Eggs varieties seem to be taking over the dairy isle these days, have you noticed? Let’s not even go there with the entire row of frozen pizza options! Here is a little help with the mystery of labels on eggs these days, and the added cost. Use these to make the best choice for your family and yourself.
This label means that the hens live in large barns. They don’t have outdoor access, and they get about 1.5 sq. ft. of space each typically. Not idea for moving about much, but better than the extremely confined corners of a cage. They can move more and socialize, which makes for happier, healthy ladies!
The hens are often housed in barns, and have limited access to outdoor areas. These outdoor spaces are required to be at least 2 sq. ft. per hen and have the added bonus of vegetation. More plants to nosh on means more nutrients for the hens which translates into more nutrients in the eggs. No guarantee that every hen eats the plants, so a slight toss up on the added benefits in each egg.
These chickens are required to get a minimum of 108 sq. ft. of outdoor space in addition to indoor space for resting and roosting. The more natural environment results in less stress for the hens and more room to move about and do what they do. Some studies have even shown these eggs to contain more nutrients and Omega 3s than non-pasture-raised hens.
Add olive oil to deep skillet and heat on medium to high heat. Meanwhile drain shredded zucchini in a strainer (think pressing into a spaghetti strainer here) and then wipe dry on paper towels.
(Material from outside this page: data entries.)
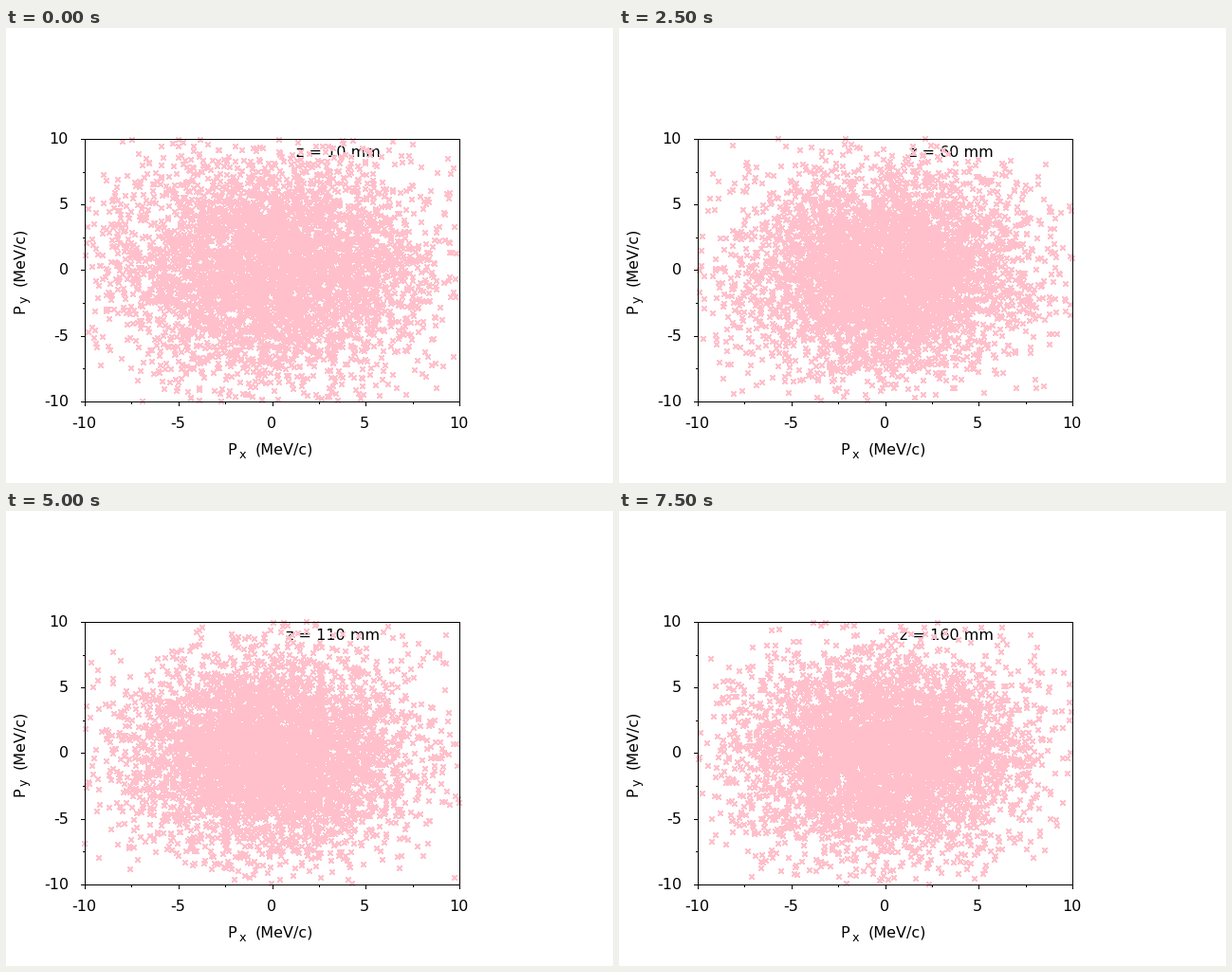
Recreate the animation shown at these times as a matplotlib script. Size 640x480 px, loop 8000 ms.

```python
import numpy as np
import matplotlib.pyplot as plt
from matplotlib.animation import FuncAnimation

W, H = 640, 480
LEFT, RIGHT, TOP, BOTTOM = 83, 478, 117, 394
FRAMES, INTERVAL = 16, 500
COUNT = 5000

plt.rcParams["font.family"] = "DejaVu Sans"
plt.rcParams["axes.unicode_minus"] = False

fig = plt.figure(figsize=(W / 100, H / 100), dpi=100, facecolor="white")
ax = fig.add_axes([0, 0, 1, 1])
ax.set_xlim(0, W)
ax.set_ylim(H, 0)
ax.axis("off")


def px(v):
    return LEFT + (v + 10) / 20 * (RIGHT - LEFT)


def py(v):
    return BOTTOM - (v + 10) / 20 * (BOTTOM - TOP)


def label(x, y, s, size=16, **kw):
    return ax.text(x, y, s, fontsize=size * 0.72, va="baseline", **kw)


def bar(x, y, w, h):
    ax.add_patch(plt.Rectangle((x, y), w, h, fc="black", lw=0,
                               antialiased=False, zorder=5))


# Border, ticks and tick labels
bar(LEFT, TOP, RIGHT - LEFT + 1, 1)
bar(LEFT, BOTTOM, RIGHT - LEFT + 1, 1)
bar(LEFT, TOP, 1, BOTTOM - TOP + 1)
bar(RIGHT, TOP, 1, BOTTOM - TOP + 1)

for v in np.arange(-10, 10.1, 2.5):
    major = v % 5 == 0
    size = 4 if major else 2
    x, y = int(px(v) + 0.5), int(np.ceil(py(v) - 0.5))
    bar(x, BOTTOM, 1, size + 1)
    bar(LEFT - size, y, size, 1)
    if major:
        label(x - 1, 422, f"{v:.0f}", ha="center")
        label(66, y + 5, f"{v:.0f}", ha="right")

# Axis titles with subscripts
label(233.5, 450, "P")
label(245.5, 454, "x", 12.8)
label(263, 450, "(MeV/c)")


def upright(x, y, s, size=16):
    label(x, y, s, size, rotation=90, rotation_mode="anchor")


upright(19, 301, "P")
upright(23, 289.5, "y", 12.8)
upright(19, 272.5, "(MeV/c)")

depth = label(394.6, 136, "", ha="right", zorder=1)

# Cross-shaped marker, six pixels wide
arm = np.abs(np.arange(6) - 2.5)
CROSS = np.argwhere(np.abs(arm[:, None] - arm) <= 1) - 3

cloud = np.zeros((H, W, 4), np.uint8)
cloud[..., :3] = 255, 192, 203
points = ax.imshow(cloud, extent=(0, W, H, 0), interpolation="nearest",
                   aspect="auto", zorder=3)


def update(i):
    rng = np.random.default_rng(100 + i)
    # The beam starts wide and settles
    spread = 3.75 + 0.45 * np.exp(-i / 2)
    x, y = rng.normal(0, spread, (2, COUNT))
    inside = (np.abs(x) <= 10) & (np.abs(y) <= 10)
    cols = np.rint(px(x[inside])).astype(int)
    rows = np.rint(py(y[inside])).astype(int)
    img = cloud.copy()
    for dy, dx in CROSS:
        img[rows + dy, cols + dx, 3] = 255
    points.set_data(img)
    depth.set_text(f"z = {10 * (i + 1)} mm")
    return points, depth


anim = FuncAnimation(fig, update, frames=FRAMES, interval=INTERVAL,
                     repeat=True, repeat_delay=0, blit=False)
plt.show()
```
The more moisture you can remove, the better your fritters will bind together and cook. Next add shredded zucchini and remaining ingredients in a small bowl. Toss to blend.
To cook, place in 2 tsp portions in pan and brown lightly on both sides. Using a spatula, turn occasionally to cook thoroughly. Serve warm.
Recently the American Heart Association released it’s updated recommendations for keeping your heart healthy. Part of the new release reviewed eating habits and more specifically recommended oils to use in a daily diet to prevent cholesterol and cardiovascular disease. I had to chime in when I reviewed their findings. As a nutrition guru, several red flags popped up:
Heart disease is a complicated illness. Inflammation in the body causes increases in cholesterol and other complications leading to the disease. Genetics play a role as well. Diet can help reduce inflammation, but it is not the overall solution or culprit. Read more about it here.
Saturated Fats are not all equal. The new recommendations vilify Coconut Oil but fail to tout the benefits of this saturated fat in comparison with other saturated fats. Let’s dive deeper. Coconut oil is a medium-chain fatty acid. It is also a saturated fat. What does that mean, in a nut shell, your body processes it differently. Coconut oil has proven to raise both HDL and LDL levels in the body. Thus keeping the ratio of good to poor cholesterol the same. Lab studies also prove it is less likely to be stored as fatty acids in the body, thus aiding in weight reduction. Coconut oil contains high amounts of lauric acid, boosting antibacterial properties to aid your immune system. It helps regulate blood sugar levels and helps your body build strong teeth and bones.
The list of approved oils the AHA are questionable. They recommend Canola oil, vegetable oil, olive oil and others. I agree with the Olive Oil, it is a wonderful oil to use in dressings and low heat cooking. The others use sparingly because they are cheap and used widely in commercially processed foods, restaurant foods, and are most likely from sources of GMO foods. In other words, we get too much of them already in our diets, so be aware. It does make you wonder what big industries have an financial influence on the American Heart Association.
When it comes down to it, our bodies are all different. We have to be our own advocates for our individual health because of these differences. Do some research into the saturated fats, look deeper than Google and decide for yourself. I am here to help at eatlivefit.net.